This painting has been posted as a Work in Progress (WIP) so it is not new to the blog. I think it is now ready for critique. I know Kevin will give me the feedback I need to take it that much further. I have discovered working on these alley's that I can only get so far and then I am "done" with them for awhile. I thought it was the size of them, but I have done two 18x24 alley's now, and I am running into the same problem on them.  I must need time to let them grow on me so I can take them further. I am usually very excited at the block in stage, then the drudgery sets in and I get bored. I had to "sit" on this one for almost a month before I figured out what was bugging me, and that was with the help of one of my friends. She suggested I lighten the roof on the right; that led me to the trees in the middle behind all the garages, which I also lightened. I darkened the house at the very end of the alley to let the brightness of the bush in front of it be in the light and to continue the eye flow. I know Kevin will tell me I have too much detail, although I did try to reign myself in. I will do a follow up post after class tomorrow if we get a chance to critique.

I had taken this painting back to alley where I took this photo reference to try and figure some of this out "on-site." I had intended to paint there, but this is a surprisingly busy alley and a narrow one as well. There was no way I could set up and do any painting and keep the same angle. I was up against the wall of a carriage house when I took this photo.

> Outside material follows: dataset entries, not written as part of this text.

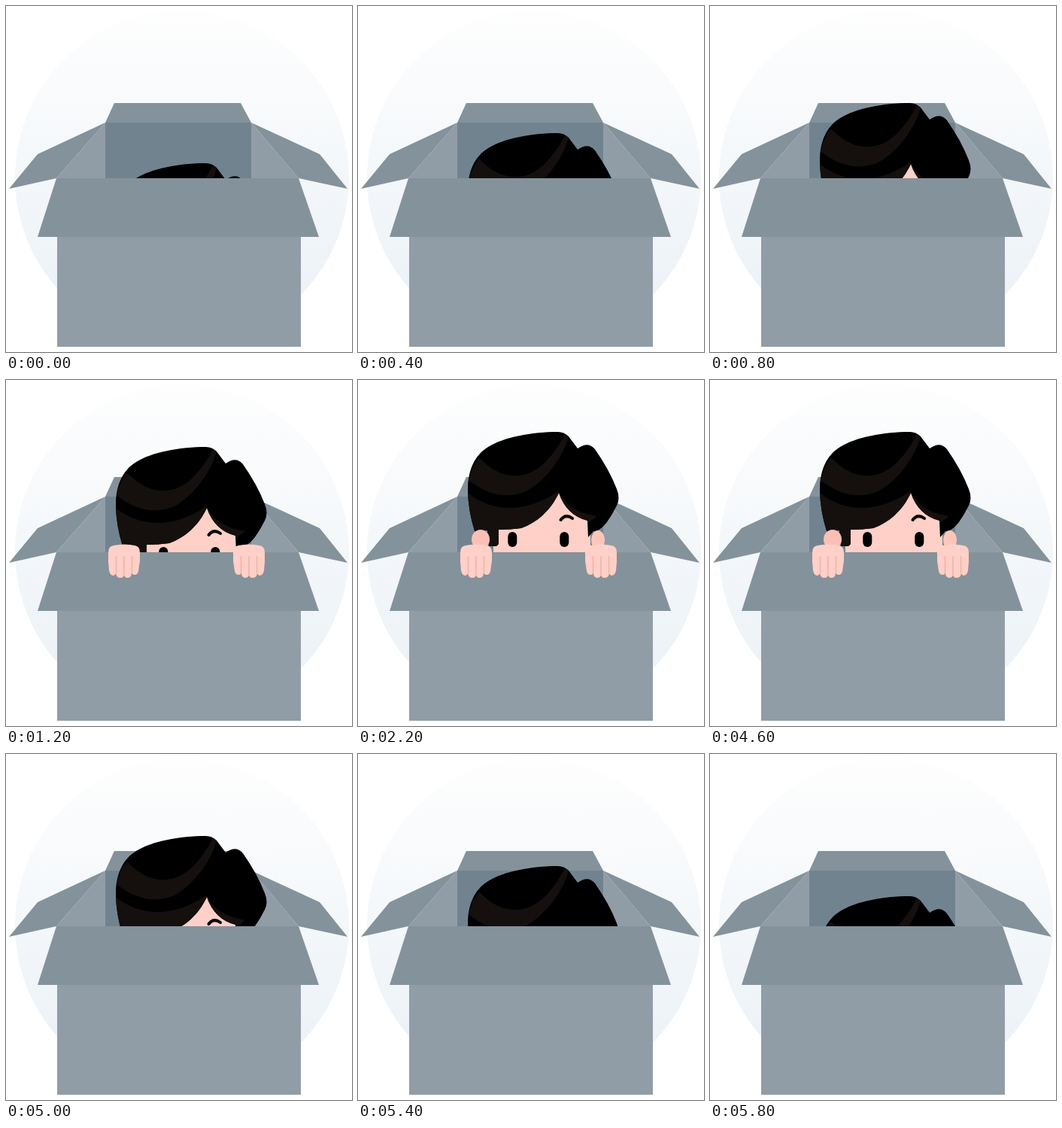
Write an HTML page that moves like this. It is 460 px wide and 460 px high and loops after 6000 ms.

```html
<!DOCTYPE html>
<html lang="en">
<head>
<meta charset="utf-8">
<title>Peeking out of a box</title>
<style>
  html, body { margin: 0; width: 100%; height: 100%; overflow: hidden; background: #fff; }
  svg { display: block; width: 100%; height: 100%; }
  .flap { fill: #84929b; }
  .side { fill: #919da6; }
  .skin { fill: #ffd0c7; }
  .shine { fill: #15100d; }
</style>
</head>
<body>
<svg viewBox="0 0 460 460">
  <defs>
    <linearGradient id="sky" x2="0" y2="1">
      <stop stop-color="#fefefe"/>
      <stop offset="1" stop-color="#e9f0f6"/>
    </linearGradient>
    <g id="hand">
      <path class="skin" d="M136 229Q136 221 143 220Q157 217 171 220Q178 221 178 229V240L176 254Q175 259 171 259Q168 259 167 256Q167 263 162 263Q157 263 157 258Q157 263 152 263Q147 263 146 257Q145 260 142 260Q138 259 137 253L136 242Z"/>
      <path d="M146.500 235V256M157 235V258M167.500 235V256" fill="none" stroke="#eeb3a9" stroke-width="1.500" stroke-linecap="round"/>
    </g>
  </defs>

  <circle cx="234" cy="228" r="222" fill="url(#sky)"/>

  <path fill="#728390" d="M132 155H326V229H132Z"/>
  <path class="flap" d="M144 129H312L326 155H132ZM132 155L42 197L4 243L67 229ZM326 155L417 197L454 243L389 229Z"/>
  <path class="side" d="M132 155V229H67ZM326 155V229H389Z"/>

  <g id="head">
    <path class="skin" d="M180 229V190L267 145L309 180V229Z"/>
    <path d="M155 201Q146 172 146 146C146 120 155 100 173 89C194 76 230 69 266 69Q274 69 280 75L292 91Q306 81 315 92Q334 119 344 145Q349 157 344 167C336 182 326 201 313 201L306 209L305 187C287 183 274 170 267 150C256 174 237 190 217 197Q203 199 187 199V216Q187 221 181 221H174L172 200Z"/>
    <path class="shine" d="M161 103C190 135 225 133 248 110Q264 94 275 72L280 75C274 99 252 132 224 148C198 159 169 152 147 133Q151 115 161 103Z"/>
    <path class="shine" d="M146 150C180 178 226 176 266 148L267 150C256 174 237 190 217 197Q203 199 187 199V216Q187 221 181 221H174L172 200H155Q147 174 146 150Z"/>
    <path class="shine" d="M267 150Q282 176 318 181L306 190V187Q277 180 267 150Z"/>
    <ellipse cx="163" cy="212" rx="12" ry="13" fill="#fbc0b5"/>
    <ellipse cx="319" cy="213" rx="9" ry="13" fill="#fec6bb"/>
    <path d="M269.500 186Q276 177.500 285 184" fill="none" stroke="#000" stroke-width="4" stroke-linecap="round"/>
    <g id="eyes">
      <rect x="203.300" y="202" width="12" height="20" rx="6"/>
      <rect x="272.300" y="202" width="12" height="20" rx="6"/>
    </g>
  </g>

  <path class="side" d="M68 306H392V453H68Z"/>
  <path class="flap" d="M67 229H389L416 307H42Z"/>
  <g id="hands">
    <use href="#hand"/>
    <use href="#hand" transform="translate(480 0) scale(-1 1)"/>
  </g>
</svg>
<script>
  const STEP_MS = 200, STEPS = 30;
  const [head, eyes, hands] = ["head", "eyes", "hands"].map(id => document.getElementById(id));

  // A glance darts out in two steps, then drifts back.
  const GLANCE = [4, 8, 6, 4, 2];
  const glance = step => GLANCE[step] || 0;

  function draw(now) {
    const step = Math.floor(now / STEP_MS) % STEPS;
    const drop = Math.max(0, 140 - 20 * step, 20 * (step - 23));
    const look = glance(step - 18) - glance(step - 8);
    head.setAttribute("transform", `translate(0 ${drop})`);
    eyes.setAttribute("transform", `translate(${look} 0)`);
    hands.setAttribute("visibility", drop <= 20 ? "visible" : "hidden");
  }

  const start = performance.now();
  function tick() {
    draw(performance.now() - start);
    requestAnimationFrame(tick);
  }
  tick();
</script>
</body>
</html>
```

Tuesday, August 3, 2010

Annabelle Hydrangea's Makeover

Here is a rather large plein air painting I did 5 years ago. Amazingly I remember doing it in one afternoon session and when the light changed, I pulled out another canvas and did another large painting. Considering my skill level at the time, I was very pleased with the outcome of both of them and the fact that I did 2 larger pieces in one day. They both have continued to hang somewhere in my house.
This one, Annabelle, is 30" x 24." The background "lavendar" color was the street seen behind them at the time. It did look lavendar gray to me in the bright light of high noon. In the remake I decided to leave it, but with some modification; I darkened it and it now has a bit more variation within the color. My main focus on the "revision" was to give more definition to the flowers themselves but once I got going, the whole thing got tweaked.  I did spend two hot humid afternoons, about 1.5 hours each, working on this painting in approximately the same spot. I do like that the flowers have more shape and weight to them - I lightened those in the shadow from the original, as they appeared very light and the value just wasn't as dark as I had originally painted them. The leaves just seem to be more alive now, as I have learned to stay away from white to lighten a color, unless of course, it is required. I still want to add some bees - the past weekend the bush was beaten down by heavy rains and the bees weren't out, so I will continue to watch for another opportunity. Luckily, these flowers stay on the bush a long while, even if they do turn chartreuse as they age.